The economic downturn was needed according to Karl Lagerfeld - 03/01/09

In a fantastically blunt and matter of fact Karl Lagerfeld style of direct delivery to questions asked by a BBC journalist in an interview yesterday, Karl said he believed The economic downturn was needed, he says, it had gone too far. "I see it like a cleaning up - it was too rotten anyway - so it had to be cleaned up...I see it like a healthy thing - horrible but healthy, like some miracle treatment of the world." ... "People have different kinds of dreams. After all, people need a handbag, there are cheaper handbags. But if you can buy a beautiful one and if that's your dream to buy, why not?"

As luxury is often about exclusivity, uniqueness and rarity it is important for luxury brands to return to their original 'raison d'etre' and divest of some of the products that were a little removed from the core origins. In robust economic times a brand name can more easily diversify or introduce new products or line extensions as there are many more people with disposable income purchasing anything with a particular 'brand name' on it. However when the markets are squeezed it is important to ensure strong foundations exist, the core products representing the heritage and origins of the brand. After all luxury continues to be relevant when it is aspirational and if it has moved too far away it risks losing the security it once had.

Longevity for Luxury in the East - 1 January 2009

Welcoming the new year in with some good news, particularly from this part of the world....

Francois Henri-Pinault owner of the Pinault Printemps Redout (PPR) Group said he expected 2009 to be a tough year for the group, which owns luxury brands including YSL, Balenciaga and Alexander McQueen.. CEO of the PPR Group told Grazia Middle East as reported in the Arabian that he expects 2009 to be a tough year.. “We have a very important slowdown nut not in the same way all over the world. It’s tough in Europe and America but Asia is still growing.”

“We will be very selective in investment next year but always moving upwards, upwards towards luxury. The danger would be to go down and that would be the wrong strategy for us. It’s about dreams and there is no crisis for dreams,” he told the magazine.

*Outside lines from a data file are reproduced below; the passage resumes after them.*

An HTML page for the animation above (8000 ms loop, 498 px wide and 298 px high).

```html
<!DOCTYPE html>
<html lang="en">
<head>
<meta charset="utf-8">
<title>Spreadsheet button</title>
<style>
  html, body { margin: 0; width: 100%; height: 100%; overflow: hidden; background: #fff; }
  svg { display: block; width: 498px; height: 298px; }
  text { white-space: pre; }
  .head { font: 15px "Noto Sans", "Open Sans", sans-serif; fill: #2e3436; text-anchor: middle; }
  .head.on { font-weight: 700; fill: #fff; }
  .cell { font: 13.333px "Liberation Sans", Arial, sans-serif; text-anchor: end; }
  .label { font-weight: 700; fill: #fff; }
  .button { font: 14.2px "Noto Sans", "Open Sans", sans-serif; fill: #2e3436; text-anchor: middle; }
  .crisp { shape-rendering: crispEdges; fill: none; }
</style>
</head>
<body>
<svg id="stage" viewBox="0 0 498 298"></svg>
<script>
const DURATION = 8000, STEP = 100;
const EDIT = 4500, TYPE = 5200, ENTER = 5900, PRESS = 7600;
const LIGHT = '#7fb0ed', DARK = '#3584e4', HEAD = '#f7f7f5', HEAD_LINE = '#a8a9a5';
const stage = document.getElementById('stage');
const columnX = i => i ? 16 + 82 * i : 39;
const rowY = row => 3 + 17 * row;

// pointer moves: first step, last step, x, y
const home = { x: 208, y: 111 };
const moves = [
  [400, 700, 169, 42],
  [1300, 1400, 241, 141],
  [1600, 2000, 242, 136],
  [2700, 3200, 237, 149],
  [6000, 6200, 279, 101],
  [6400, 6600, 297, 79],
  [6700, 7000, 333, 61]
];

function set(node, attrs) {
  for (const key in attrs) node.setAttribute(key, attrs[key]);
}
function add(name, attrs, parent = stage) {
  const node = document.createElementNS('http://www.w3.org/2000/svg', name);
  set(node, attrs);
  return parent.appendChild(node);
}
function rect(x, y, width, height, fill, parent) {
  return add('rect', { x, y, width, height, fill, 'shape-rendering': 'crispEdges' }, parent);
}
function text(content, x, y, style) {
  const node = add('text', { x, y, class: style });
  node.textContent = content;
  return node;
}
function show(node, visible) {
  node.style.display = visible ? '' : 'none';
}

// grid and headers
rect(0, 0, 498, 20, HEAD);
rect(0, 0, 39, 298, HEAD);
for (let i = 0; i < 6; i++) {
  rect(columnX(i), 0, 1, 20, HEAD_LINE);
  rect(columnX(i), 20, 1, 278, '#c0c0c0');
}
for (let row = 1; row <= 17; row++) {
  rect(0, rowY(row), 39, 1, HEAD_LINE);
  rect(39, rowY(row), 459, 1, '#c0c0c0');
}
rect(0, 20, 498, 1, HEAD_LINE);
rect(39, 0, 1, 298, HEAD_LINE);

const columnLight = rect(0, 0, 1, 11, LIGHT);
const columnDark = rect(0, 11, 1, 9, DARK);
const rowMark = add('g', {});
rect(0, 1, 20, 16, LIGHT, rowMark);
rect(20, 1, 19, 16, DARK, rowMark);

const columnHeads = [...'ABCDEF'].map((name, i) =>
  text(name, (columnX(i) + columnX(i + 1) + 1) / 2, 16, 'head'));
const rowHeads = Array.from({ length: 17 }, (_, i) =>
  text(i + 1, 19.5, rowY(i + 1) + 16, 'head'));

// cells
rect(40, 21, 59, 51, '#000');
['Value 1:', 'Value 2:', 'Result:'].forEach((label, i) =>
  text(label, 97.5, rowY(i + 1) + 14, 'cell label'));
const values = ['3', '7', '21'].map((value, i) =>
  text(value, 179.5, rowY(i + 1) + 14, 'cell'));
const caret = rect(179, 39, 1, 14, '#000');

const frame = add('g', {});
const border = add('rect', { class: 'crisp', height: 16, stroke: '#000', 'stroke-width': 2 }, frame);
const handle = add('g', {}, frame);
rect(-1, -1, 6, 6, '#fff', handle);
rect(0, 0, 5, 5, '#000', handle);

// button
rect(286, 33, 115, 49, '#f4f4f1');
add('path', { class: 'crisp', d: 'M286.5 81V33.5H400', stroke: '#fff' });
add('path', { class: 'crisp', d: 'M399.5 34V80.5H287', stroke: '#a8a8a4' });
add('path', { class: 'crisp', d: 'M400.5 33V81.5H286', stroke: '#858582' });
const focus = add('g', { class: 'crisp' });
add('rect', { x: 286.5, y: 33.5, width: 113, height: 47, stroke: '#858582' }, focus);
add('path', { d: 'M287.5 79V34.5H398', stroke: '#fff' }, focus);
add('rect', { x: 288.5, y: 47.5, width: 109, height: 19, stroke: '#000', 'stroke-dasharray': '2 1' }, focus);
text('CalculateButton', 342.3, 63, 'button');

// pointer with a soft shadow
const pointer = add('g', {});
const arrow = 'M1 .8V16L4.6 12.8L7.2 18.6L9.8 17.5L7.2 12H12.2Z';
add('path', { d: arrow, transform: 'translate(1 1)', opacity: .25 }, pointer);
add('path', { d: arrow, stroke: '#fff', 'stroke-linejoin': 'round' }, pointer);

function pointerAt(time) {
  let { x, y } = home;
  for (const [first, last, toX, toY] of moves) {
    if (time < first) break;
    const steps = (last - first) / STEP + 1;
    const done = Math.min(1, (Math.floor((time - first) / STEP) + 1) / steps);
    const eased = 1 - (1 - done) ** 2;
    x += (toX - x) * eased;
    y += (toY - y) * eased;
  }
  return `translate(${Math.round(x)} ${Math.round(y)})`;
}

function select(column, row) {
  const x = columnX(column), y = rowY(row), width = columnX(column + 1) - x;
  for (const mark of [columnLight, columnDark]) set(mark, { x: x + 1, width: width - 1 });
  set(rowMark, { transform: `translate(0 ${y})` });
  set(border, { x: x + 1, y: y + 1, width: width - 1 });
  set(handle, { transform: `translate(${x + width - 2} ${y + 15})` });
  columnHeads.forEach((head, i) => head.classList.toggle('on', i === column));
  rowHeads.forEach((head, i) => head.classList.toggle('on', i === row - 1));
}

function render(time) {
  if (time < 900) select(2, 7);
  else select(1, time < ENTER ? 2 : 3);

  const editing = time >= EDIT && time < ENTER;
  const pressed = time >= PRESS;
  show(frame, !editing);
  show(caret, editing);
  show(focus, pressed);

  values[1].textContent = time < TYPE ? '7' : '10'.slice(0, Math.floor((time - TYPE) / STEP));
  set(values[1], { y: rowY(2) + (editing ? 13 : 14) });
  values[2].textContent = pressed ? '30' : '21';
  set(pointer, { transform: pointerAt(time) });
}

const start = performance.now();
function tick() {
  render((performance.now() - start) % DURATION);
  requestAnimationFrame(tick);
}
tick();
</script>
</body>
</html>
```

Long may that live... We will revisit these comments in a six months time to see where it is trending.

Who's behind the MO DOWN

Melinda O’Rourke is the founder and Director of MO Luxury, a dynamic, Sydney-based management firm specialising in luxury brands and services. Melinda and her associates at MO work with local and international brands across prestige retail, fashion, fine jewellery, timepieces and specialised services. Melinda is well-connected, well-read, and well-versed in the demands of the luxury market and its client base. Her advice is firmly based in objectivity and ultimately, accountability. Melinda offers constructive counsel and both strategic and creative thinking and is able to draw upon a strong network of specialised talent to compliment the MO Luxury team as needed. Melinda enjoys excellent industry relationships and is regularly quoted in the business and fashion media. Read more about MO Luxury,